This page contains all the business registers used by Molfar OSINT analysts in their work. We regularly update and expand the list of legal entity registries: you can help us by writing a letter with recommendations to email@example.com.
If you know how to search for information on the Internet, you know exactly why the registry of companies is so valuable to investigators and analysts. Below, we will illustrate the value of the legal entity registers collection gathered by Molfar analysts.
Let's imagine you need to find information about a person from Portugal. Your target's social networks look abandoned, the internet search has given you almost nothing. And suddenly, you find out about the business registry, where you can view property registered to any Portuguese citizen. You enter the name into the search, and in a minute you have all the information about the person: contacts, related companies, property owned, and even a photo. Why did this happen? Because you used the closed state register of legal entities, which is not even indexed by search engines. This is hidden information that the responsible government agency did not intend to spread at all. But you found this register and used it successfully. This example is a good illustration of the public registers’ value collected on this page.

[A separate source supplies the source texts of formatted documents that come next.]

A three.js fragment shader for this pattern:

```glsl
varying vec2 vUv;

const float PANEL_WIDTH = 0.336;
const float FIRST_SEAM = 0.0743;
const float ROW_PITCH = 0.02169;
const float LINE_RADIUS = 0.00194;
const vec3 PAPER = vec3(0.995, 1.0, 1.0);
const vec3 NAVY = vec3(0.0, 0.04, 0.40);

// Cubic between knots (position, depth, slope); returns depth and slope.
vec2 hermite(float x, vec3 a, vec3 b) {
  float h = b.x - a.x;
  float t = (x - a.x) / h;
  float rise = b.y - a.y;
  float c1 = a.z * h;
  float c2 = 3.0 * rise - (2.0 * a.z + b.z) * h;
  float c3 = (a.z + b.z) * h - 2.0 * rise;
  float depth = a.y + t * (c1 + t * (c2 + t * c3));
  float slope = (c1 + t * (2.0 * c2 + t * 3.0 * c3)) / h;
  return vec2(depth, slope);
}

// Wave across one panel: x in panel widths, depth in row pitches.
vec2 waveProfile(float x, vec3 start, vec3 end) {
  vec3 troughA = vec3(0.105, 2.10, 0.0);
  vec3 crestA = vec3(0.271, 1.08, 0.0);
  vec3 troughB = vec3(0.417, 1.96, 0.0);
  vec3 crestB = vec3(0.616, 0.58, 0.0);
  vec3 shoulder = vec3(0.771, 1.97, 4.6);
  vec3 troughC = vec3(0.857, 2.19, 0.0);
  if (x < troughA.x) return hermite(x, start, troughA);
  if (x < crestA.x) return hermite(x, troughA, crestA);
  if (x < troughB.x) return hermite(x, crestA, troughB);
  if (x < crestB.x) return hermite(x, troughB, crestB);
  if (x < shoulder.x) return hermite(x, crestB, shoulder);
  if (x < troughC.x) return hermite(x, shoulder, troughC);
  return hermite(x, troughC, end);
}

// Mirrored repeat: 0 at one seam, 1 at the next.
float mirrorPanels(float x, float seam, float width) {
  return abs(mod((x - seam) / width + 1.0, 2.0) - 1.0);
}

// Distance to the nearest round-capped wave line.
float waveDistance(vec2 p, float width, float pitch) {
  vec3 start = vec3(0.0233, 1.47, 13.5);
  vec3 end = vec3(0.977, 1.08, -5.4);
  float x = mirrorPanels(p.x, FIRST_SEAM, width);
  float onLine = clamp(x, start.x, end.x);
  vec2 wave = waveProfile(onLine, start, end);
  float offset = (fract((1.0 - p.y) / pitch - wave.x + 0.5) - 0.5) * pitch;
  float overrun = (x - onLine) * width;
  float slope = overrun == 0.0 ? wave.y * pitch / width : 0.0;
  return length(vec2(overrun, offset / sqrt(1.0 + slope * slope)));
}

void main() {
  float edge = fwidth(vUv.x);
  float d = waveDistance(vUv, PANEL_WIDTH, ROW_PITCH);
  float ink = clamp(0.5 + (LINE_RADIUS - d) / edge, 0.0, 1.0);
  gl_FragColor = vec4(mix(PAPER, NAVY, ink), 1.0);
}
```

What are business registers?
In a broad sense, legal entity registries and other business registers are databases that contain valuable information about people, companies, movable and immovable property, intellectual property, etc. Take the Global Brand Database as an example: you can find general information about a registered brand there. This information includes the name of the legal entity, the country and exact address of registration, the name of the registrant (often a lawyer), the identification number, the type of brand activity, and other information depending on the company.
All the public registers contain unique data for a particular country. Competent government agencies regulate access to business registry information by law, so every register of legal entities contains different amounts of data. The legal framework of a country greatly affects the complexity of intelligence gathering.
What are public registers?
These are websites that contain unclassified legal information about people, companies, and all types of subject property relations. Registries are called open because they aggregate only the data that is freely available under the legal framework of the country. Often, it is more convenient to use one of the data aggregators instead of government websites and resources: they work faster, have a user-friendly interface, and have plenty of additional functions.
Let's go back to the example of the international business search Global Brand Database: information about registrants is part of the public offer, so you can always find out legal information about a brand. For example, data about a legal entity is needed to file a lawsuit. Or, as in our case, for an in-depth study of the company and search for hidden interconnections.
What information can be found in online business registers?
Business registers contain a different amount of information depending on the country of search, its legislation, and the service itself. Basic information from the legal entity registers is almost always free: you can check whether the legal entity is registered, the name and address of the registration, find out about the authorized capital, get a list of documents in the registration file, the date of the last license fee payment, etc.
At the same time, detailed financial reports on companies, historical information, and information on owners, shareholders, and directors may be either completely unavailable or available after paying the cost of an extract. Molfar's OSINT analysts advise first studying all free open data from the business registers, and only then, if necessary, moving on to the paid functions of certain services.